Many of us have been steeped in doomsday predictions since we were old enough to be aware of the wider world. Some of us have watched the Nostradamus documentary, “The Man Who Saw Tomorrow”, and then spent years waiting for the seer’s various grim predictions to come to pass. People half-jokingly describe their contingency plans for when humans start resorting to cannibalism, or when nuclear war destroys most of life on Earth.
In recent decades, popular sentiments around these sorts of end-times scenarios began to shift. It seemed likelier that the human race would meet its demise through environmental catastrophe rather than through any devastation wreaked by an atomic bomb. The media swarms with dire forecasts for the future. Many of these have now reached their culmination with all the talk of global warming, the end of the Mayan calendar, the film “2012” and other apocalyptic hoopla.
No one, no matter how psychically-inclined they may be, can predict the future with unerring accuracy. We are each creating our personal reality in every moment. Even the past is not as concrete as it appears to our perception. But it’s obvious that those of us who’re alive in this time and place have incarnated into a overarching scenario wherein the life of the Earth is in jeopardy. Some New Age thinkers, as well as channelers such as Edgar Cayce, have claimed that this crisis has been precipitated before. It was faced by peoples long vanished, who are now only hinted at in our murkiest legends (Lemuria, Mu and Atlantis are among the best-known examples of such vanished civilizations).
It’s possible that we all possess some unconscious knowledge that pertains to this crisis. We are not living in the “shadow of the end times” by accident. On some levels this experience is familiar. On the inside, none of us are really surprised to see it manifesting, even though we may be shocked, frightened and upset on the surface.

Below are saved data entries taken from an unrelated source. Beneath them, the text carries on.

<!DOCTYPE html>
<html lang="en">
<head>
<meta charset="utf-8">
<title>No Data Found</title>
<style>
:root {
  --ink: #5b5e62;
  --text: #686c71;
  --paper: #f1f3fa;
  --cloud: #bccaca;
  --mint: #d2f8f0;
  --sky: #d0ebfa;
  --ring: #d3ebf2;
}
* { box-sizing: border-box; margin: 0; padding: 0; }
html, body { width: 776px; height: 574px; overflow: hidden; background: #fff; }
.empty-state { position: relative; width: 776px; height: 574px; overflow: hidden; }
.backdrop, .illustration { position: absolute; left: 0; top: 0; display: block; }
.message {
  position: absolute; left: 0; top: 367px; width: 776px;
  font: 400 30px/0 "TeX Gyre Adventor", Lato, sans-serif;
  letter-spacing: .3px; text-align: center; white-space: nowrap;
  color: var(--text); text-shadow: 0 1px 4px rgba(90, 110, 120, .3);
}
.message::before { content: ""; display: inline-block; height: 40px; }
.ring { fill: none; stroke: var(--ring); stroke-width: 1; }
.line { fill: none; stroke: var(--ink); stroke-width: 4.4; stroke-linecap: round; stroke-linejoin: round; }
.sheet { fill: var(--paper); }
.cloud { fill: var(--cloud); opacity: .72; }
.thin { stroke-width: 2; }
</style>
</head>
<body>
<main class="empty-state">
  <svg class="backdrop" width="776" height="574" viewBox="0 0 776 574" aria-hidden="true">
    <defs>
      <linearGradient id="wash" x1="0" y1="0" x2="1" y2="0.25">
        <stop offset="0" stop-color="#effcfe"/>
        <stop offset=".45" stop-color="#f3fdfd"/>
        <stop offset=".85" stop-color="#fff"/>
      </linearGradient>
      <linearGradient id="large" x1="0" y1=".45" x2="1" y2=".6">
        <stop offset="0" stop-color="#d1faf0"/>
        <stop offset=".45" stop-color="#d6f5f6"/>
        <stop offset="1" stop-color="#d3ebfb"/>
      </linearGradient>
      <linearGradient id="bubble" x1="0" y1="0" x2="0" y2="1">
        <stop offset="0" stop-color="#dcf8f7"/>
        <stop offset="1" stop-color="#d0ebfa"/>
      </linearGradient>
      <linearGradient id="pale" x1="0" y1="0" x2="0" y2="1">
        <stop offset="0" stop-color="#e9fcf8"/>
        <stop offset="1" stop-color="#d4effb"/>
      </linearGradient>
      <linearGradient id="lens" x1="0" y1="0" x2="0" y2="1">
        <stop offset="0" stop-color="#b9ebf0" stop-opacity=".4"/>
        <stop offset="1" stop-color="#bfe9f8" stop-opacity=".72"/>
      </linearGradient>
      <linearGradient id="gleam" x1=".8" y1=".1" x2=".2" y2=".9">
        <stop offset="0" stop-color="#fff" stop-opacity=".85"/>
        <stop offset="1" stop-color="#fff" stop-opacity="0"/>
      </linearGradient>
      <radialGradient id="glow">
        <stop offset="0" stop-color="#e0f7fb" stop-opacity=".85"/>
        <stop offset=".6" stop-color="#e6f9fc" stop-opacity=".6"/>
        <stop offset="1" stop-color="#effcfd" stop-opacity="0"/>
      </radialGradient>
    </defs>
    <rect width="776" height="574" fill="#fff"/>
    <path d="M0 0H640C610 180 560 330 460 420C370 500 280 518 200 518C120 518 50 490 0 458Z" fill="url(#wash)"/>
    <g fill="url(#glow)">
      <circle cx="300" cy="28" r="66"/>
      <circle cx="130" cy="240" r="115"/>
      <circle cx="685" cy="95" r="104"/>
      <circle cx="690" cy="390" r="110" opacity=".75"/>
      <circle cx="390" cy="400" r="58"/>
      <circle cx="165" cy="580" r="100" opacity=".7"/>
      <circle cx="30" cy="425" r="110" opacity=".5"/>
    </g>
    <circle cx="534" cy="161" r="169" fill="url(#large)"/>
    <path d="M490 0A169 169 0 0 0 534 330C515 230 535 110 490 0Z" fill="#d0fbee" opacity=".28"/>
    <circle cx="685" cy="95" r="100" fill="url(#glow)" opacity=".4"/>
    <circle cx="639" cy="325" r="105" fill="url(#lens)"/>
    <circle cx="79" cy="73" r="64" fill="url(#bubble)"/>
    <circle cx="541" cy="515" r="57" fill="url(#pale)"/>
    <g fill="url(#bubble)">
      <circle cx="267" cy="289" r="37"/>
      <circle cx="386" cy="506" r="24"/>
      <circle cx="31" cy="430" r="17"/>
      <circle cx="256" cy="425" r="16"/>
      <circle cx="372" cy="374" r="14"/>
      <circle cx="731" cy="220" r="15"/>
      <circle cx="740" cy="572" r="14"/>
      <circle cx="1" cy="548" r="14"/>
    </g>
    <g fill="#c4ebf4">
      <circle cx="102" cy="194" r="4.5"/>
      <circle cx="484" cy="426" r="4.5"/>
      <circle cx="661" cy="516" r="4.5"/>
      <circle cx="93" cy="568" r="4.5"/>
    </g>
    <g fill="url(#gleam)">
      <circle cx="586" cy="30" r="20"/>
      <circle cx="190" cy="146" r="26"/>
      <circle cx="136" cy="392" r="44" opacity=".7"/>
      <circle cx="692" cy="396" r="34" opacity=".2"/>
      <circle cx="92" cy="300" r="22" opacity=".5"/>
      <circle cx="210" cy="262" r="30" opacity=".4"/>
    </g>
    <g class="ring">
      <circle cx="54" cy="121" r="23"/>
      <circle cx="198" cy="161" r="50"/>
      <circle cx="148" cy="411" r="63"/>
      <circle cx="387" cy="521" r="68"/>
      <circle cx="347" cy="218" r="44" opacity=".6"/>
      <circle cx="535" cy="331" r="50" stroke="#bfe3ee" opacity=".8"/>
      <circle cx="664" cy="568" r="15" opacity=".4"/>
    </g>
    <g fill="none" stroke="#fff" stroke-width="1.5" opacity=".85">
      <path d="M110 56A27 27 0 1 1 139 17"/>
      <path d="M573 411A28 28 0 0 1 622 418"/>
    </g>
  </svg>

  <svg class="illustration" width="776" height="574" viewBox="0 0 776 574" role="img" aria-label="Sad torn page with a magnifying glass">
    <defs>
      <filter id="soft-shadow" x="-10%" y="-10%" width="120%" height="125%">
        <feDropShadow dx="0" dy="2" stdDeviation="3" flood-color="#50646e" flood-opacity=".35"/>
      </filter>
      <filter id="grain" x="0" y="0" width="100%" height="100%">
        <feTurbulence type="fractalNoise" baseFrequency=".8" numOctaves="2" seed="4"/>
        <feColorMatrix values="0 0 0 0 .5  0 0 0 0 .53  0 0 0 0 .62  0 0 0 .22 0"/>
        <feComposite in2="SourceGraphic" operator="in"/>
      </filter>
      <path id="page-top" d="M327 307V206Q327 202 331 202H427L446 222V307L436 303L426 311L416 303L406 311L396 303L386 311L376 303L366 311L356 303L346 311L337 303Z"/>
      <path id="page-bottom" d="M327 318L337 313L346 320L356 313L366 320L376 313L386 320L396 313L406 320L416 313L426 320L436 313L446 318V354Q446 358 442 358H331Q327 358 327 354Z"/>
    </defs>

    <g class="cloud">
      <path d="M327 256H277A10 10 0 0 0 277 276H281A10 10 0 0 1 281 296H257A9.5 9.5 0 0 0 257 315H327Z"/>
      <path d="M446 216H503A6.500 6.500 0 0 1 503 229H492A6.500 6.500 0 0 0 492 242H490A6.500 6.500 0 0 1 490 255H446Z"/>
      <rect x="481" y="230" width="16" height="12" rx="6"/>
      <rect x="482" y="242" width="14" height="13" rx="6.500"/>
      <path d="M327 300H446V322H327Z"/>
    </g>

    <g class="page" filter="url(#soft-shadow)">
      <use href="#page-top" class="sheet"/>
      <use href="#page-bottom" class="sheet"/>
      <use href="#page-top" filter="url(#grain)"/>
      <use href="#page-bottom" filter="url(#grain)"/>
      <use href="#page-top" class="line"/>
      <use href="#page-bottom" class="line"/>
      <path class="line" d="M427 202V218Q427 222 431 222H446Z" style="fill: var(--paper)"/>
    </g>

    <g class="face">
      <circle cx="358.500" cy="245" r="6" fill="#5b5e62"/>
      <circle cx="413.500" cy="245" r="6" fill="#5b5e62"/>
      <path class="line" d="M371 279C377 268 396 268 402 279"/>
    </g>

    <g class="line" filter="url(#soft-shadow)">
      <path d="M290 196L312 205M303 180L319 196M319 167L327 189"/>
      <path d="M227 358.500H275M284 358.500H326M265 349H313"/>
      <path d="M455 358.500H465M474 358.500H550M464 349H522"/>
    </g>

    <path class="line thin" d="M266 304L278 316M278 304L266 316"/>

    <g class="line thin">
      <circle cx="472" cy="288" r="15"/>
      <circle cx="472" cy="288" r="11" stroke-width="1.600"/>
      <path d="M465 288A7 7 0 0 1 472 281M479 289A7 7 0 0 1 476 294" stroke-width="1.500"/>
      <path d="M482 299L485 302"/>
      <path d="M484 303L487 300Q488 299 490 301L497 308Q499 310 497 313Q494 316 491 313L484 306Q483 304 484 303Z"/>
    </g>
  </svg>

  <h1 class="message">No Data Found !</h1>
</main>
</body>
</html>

The arrival of this crisis was somehow expected, just like the advent of swift technological progress was. Perhaps we anticipated such things because we chose to be born in this age in order to meet such challenges.
For any adventure of consciousness to have meaning, the risks must be real. We learn the value of life partially through our awareness of what we stand to lose. This suggests that we are emotionally and spiritually equipped to rise to this crisis and prevail. At the same time, no faith, karma, or fate can ensure that we actually will overcome this. Freedom of choice is ours, and we are responsible for both the triumphs and the tragedies that we manifest through our use of our divine gift of creativity.